But the Bert Lance who was sketched in his own testimony yesterday was just a drawling country banker following the American dream. He was the $90-a-week bank clerk working hard to support his wife. They pooled their resources to buy their first stock in the bank, he said, not mentioning that he married the bank president's daughter. Newssman normally the business, increasing the assets.

And as he progressed, his horizons widened: "My plans for the bank included a program to develop a network of correspondent banking relationships, establish a national account department, conduct an aggressive agri-business program and become involved in international banking."

He had as he said, "an expansion program." Part of that was using the bank's plane for personal trips: he was creating a new image and new business whenever and wherever he traveled.
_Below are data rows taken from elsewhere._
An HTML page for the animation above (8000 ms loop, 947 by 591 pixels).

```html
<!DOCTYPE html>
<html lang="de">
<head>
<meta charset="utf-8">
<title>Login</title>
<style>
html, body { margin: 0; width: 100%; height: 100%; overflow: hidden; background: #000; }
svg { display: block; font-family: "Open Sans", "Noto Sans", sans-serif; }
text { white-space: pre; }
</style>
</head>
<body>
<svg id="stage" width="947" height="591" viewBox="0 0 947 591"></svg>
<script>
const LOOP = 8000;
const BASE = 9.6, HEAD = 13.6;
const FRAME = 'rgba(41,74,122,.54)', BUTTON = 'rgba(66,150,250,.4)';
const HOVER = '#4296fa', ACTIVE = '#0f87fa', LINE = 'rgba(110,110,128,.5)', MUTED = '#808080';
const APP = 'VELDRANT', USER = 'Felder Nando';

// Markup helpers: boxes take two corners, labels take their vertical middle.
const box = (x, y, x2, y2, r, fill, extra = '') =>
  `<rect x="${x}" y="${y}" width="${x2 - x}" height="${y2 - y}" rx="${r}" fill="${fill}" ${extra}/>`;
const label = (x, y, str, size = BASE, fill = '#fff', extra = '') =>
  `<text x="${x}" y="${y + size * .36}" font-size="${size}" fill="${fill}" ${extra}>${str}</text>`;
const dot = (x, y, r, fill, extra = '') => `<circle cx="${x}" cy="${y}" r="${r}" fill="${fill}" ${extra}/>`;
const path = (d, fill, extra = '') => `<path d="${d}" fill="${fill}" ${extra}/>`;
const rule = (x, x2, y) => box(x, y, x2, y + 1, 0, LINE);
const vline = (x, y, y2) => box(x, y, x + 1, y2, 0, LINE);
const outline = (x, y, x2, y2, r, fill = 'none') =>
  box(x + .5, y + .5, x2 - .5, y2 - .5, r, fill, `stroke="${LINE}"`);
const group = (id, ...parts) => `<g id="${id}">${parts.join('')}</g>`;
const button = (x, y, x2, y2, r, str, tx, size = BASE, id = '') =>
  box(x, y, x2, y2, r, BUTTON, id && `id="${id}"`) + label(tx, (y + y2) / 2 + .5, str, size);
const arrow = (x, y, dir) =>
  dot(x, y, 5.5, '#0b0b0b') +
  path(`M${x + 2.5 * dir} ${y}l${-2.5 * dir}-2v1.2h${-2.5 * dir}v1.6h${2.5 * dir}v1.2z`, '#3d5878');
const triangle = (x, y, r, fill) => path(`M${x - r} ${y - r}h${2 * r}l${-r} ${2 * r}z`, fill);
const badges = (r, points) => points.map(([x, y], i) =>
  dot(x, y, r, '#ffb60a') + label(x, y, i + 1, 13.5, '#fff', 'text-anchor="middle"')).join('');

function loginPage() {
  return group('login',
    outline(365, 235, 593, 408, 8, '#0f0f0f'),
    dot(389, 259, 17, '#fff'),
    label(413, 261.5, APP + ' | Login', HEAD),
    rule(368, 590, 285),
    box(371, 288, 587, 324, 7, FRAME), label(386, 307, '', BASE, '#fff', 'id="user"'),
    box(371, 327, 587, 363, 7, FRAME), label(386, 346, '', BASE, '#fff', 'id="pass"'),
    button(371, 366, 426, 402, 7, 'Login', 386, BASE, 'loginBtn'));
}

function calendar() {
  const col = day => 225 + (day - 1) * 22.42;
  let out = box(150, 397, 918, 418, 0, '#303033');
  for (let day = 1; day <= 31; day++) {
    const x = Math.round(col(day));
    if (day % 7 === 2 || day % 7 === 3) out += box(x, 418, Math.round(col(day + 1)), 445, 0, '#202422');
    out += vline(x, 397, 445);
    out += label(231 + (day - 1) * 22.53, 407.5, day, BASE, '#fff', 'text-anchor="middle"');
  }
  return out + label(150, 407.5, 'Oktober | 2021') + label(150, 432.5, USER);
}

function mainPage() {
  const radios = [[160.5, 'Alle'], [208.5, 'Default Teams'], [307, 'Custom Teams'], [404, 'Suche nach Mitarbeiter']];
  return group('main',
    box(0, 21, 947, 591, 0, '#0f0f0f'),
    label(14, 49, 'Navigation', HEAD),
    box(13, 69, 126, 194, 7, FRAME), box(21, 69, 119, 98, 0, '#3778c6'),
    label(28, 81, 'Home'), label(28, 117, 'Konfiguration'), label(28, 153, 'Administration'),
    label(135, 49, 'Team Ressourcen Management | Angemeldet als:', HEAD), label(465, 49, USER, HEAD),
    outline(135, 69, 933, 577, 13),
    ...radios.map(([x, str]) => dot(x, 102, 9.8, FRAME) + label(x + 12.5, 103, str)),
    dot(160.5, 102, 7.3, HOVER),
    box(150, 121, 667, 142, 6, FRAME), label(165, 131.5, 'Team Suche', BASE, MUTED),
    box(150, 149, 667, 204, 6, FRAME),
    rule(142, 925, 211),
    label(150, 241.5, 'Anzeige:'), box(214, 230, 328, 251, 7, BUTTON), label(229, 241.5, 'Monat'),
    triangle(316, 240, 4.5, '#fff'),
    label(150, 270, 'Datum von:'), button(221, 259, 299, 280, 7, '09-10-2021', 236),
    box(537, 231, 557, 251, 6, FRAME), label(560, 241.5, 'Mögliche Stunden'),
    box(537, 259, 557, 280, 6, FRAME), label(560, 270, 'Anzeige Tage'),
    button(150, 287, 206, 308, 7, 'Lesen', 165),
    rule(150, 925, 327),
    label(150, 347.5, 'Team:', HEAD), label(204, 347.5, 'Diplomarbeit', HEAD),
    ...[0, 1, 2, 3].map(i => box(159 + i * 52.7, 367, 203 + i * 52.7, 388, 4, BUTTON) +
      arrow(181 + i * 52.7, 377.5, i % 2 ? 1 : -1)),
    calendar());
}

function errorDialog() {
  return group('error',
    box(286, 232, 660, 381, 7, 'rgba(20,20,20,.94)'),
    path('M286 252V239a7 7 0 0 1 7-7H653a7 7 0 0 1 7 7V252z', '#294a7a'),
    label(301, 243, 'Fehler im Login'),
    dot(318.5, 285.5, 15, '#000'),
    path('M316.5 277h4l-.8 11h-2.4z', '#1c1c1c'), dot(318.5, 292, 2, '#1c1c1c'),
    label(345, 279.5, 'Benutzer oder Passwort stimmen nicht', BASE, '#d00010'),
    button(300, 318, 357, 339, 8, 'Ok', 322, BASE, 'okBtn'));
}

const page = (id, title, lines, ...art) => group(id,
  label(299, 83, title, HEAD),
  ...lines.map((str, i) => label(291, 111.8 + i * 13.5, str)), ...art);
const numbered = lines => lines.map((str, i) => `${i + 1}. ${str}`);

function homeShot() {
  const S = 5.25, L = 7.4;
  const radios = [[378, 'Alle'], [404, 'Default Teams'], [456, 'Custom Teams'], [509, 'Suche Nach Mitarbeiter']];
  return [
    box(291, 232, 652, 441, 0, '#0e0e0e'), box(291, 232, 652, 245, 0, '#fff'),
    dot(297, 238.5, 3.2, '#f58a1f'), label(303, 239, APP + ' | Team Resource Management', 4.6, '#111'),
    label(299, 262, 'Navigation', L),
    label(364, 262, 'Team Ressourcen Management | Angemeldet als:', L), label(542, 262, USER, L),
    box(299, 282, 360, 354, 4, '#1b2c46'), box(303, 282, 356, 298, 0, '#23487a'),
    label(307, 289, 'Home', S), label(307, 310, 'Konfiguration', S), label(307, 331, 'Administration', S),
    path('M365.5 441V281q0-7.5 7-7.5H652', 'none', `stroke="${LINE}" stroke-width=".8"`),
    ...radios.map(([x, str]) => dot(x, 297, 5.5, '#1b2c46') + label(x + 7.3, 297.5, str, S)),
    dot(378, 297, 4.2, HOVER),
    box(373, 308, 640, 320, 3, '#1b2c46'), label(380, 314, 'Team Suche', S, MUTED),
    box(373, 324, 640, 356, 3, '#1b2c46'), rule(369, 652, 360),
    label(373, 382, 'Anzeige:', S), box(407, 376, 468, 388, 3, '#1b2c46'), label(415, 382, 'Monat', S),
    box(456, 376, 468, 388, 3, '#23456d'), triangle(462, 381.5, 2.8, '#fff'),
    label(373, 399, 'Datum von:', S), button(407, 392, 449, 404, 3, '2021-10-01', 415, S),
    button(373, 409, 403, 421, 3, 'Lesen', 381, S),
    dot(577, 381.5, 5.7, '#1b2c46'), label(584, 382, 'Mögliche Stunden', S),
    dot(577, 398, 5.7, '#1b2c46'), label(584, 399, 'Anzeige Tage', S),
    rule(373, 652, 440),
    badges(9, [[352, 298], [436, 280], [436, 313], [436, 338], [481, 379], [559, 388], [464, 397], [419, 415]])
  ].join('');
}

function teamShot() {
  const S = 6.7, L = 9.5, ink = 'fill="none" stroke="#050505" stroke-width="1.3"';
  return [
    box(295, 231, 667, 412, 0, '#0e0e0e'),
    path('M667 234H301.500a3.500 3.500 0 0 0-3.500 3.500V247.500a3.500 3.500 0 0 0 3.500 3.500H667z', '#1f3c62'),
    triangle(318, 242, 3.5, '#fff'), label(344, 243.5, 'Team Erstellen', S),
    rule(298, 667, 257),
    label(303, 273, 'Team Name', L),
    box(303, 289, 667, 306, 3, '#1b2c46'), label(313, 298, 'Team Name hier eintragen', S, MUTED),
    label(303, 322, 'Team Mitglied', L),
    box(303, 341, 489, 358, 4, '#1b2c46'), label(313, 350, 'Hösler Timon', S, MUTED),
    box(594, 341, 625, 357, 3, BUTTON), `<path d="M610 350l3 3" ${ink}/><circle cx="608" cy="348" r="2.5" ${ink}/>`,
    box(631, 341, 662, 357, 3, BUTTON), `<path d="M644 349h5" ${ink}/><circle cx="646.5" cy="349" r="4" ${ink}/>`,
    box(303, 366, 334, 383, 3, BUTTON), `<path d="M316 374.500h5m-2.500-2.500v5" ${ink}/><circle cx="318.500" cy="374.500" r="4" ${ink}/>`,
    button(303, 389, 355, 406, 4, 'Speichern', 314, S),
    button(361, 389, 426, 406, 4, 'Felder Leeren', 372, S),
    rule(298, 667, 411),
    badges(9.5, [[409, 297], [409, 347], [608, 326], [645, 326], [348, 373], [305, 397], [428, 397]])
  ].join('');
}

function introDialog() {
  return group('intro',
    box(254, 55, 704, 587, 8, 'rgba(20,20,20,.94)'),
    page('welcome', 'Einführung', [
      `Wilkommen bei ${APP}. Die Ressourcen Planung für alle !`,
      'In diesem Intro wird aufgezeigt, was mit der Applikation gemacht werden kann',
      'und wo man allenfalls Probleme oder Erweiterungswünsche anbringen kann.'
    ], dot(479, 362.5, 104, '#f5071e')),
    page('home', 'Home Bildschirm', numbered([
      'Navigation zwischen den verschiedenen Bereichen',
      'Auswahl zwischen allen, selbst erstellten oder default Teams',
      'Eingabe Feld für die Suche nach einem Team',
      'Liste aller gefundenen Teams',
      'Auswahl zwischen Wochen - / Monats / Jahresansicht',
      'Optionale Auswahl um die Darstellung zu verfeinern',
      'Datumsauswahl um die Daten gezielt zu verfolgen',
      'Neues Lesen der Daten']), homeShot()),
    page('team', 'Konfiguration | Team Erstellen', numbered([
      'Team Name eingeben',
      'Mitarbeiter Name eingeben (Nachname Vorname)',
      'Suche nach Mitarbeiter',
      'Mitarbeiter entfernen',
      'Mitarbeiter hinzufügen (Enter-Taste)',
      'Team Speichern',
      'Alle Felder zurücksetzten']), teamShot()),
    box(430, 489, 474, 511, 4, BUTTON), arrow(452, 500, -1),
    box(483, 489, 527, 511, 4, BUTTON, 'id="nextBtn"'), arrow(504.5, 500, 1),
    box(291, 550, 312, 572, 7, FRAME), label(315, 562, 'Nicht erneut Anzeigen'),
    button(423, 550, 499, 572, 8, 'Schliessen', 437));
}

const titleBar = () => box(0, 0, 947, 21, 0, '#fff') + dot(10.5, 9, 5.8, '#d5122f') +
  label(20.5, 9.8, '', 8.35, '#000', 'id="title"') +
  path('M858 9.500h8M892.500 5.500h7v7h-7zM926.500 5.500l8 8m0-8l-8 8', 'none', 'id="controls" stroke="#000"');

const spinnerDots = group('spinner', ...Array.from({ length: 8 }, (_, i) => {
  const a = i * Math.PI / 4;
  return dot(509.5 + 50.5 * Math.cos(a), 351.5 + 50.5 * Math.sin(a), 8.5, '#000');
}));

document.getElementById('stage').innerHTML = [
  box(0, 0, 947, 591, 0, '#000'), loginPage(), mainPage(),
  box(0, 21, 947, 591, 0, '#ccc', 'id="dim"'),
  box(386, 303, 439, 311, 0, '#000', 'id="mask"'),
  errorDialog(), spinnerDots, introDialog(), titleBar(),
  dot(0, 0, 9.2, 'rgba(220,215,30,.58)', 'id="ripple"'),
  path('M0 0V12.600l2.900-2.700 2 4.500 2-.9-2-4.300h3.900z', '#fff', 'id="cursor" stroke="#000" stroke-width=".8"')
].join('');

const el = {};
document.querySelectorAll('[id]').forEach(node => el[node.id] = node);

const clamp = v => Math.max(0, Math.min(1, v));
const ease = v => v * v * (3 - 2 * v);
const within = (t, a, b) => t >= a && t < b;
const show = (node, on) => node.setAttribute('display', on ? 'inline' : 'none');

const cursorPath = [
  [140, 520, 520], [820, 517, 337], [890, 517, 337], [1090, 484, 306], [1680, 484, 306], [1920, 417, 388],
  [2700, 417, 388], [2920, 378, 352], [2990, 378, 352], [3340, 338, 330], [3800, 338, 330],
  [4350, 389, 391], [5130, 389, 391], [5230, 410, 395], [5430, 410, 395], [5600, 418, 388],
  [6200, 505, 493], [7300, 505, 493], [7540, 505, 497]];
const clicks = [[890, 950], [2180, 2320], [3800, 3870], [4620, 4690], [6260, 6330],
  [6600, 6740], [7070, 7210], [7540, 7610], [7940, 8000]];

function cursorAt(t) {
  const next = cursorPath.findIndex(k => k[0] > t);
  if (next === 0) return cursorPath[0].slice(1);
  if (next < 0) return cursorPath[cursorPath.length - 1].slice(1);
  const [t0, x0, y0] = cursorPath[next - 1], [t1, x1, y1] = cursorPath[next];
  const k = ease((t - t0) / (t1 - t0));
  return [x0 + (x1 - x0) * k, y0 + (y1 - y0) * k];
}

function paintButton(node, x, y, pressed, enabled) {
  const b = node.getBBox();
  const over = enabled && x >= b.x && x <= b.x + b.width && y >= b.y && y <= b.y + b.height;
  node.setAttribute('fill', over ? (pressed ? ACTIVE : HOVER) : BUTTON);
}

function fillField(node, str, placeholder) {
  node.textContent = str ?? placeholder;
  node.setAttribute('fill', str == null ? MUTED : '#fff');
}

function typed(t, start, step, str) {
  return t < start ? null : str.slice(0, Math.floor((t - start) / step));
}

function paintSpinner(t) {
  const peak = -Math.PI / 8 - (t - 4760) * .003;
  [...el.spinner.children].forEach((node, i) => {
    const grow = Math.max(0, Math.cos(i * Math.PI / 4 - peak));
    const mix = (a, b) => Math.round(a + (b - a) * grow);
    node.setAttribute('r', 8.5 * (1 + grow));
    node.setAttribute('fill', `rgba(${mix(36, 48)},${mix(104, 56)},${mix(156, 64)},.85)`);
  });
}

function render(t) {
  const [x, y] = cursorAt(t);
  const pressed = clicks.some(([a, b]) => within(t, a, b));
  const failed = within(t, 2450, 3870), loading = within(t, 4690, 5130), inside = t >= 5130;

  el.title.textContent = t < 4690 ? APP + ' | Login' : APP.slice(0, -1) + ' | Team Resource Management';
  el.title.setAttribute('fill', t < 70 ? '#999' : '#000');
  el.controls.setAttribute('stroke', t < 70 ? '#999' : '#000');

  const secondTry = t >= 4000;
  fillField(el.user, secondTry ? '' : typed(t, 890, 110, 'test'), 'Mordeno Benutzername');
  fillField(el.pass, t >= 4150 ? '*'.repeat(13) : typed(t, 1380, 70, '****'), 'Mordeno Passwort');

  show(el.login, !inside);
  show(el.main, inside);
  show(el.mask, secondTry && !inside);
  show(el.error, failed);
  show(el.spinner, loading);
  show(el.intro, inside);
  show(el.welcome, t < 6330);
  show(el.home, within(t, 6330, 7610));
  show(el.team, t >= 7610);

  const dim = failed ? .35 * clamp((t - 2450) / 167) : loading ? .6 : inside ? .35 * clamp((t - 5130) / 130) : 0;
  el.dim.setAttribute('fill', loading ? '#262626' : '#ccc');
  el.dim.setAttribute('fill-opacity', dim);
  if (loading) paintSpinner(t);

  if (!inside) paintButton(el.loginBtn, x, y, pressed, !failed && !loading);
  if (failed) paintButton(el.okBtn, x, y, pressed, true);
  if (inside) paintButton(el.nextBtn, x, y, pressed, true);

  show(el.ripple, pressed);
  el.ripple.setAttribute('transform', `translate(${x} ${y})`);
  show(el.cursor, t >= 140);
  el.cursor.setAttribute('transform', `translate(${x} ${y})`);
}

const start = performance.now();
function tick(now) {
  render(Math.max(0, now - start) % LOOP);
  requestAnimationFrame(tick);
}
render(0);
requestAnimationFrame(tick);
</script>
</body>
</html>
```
Lance was an effective witness in his own behalf yesterday - unruffled, in control, at ease. He had said he felt secure and comfortable, and clearly seemed to be.

Not all the members of his personal entourage sitting behind him appeared as calm and confident during the testimony. Some wore stricken, worried looks, and his son's eyes welled with tears as Lance began testifying. But through it all, Lance's wife, LaBelle, sat staring straight ahead, smiling slightly and looking perfectly at peace.

Lance took his case not so much to the senators as to the people. He welcomed them, he said, "as the jury in this proceeding."

How that wverdict will be rendered is unclear despite the disarray of yesterday's opening session, there was more than a hint of harder time ahead for Lance. The questioning, if diffuse, was centering on his personel, as well as professional, dealings.

What's really on trial in Lance's case is more than his reputation. It's a question of public confidence in political office holders. As a measure of how complicated that judgment can be, consider two of the opposing citations yesterday.

A Republican senator William V. Roth, Jr. of delaware, quotes a Democratic public official, Lance, summons a Republican President.

Between them, they defined the larger questions. Roth, question Jimmy Carter as his authority: "There is a simple and effective way for public officials to regain public trust - be trustworthy."

Lance, going back to Abraham Lincoln for his final words: "I do the very best I know how - the very best I can: and I mean to keep doing so until the end."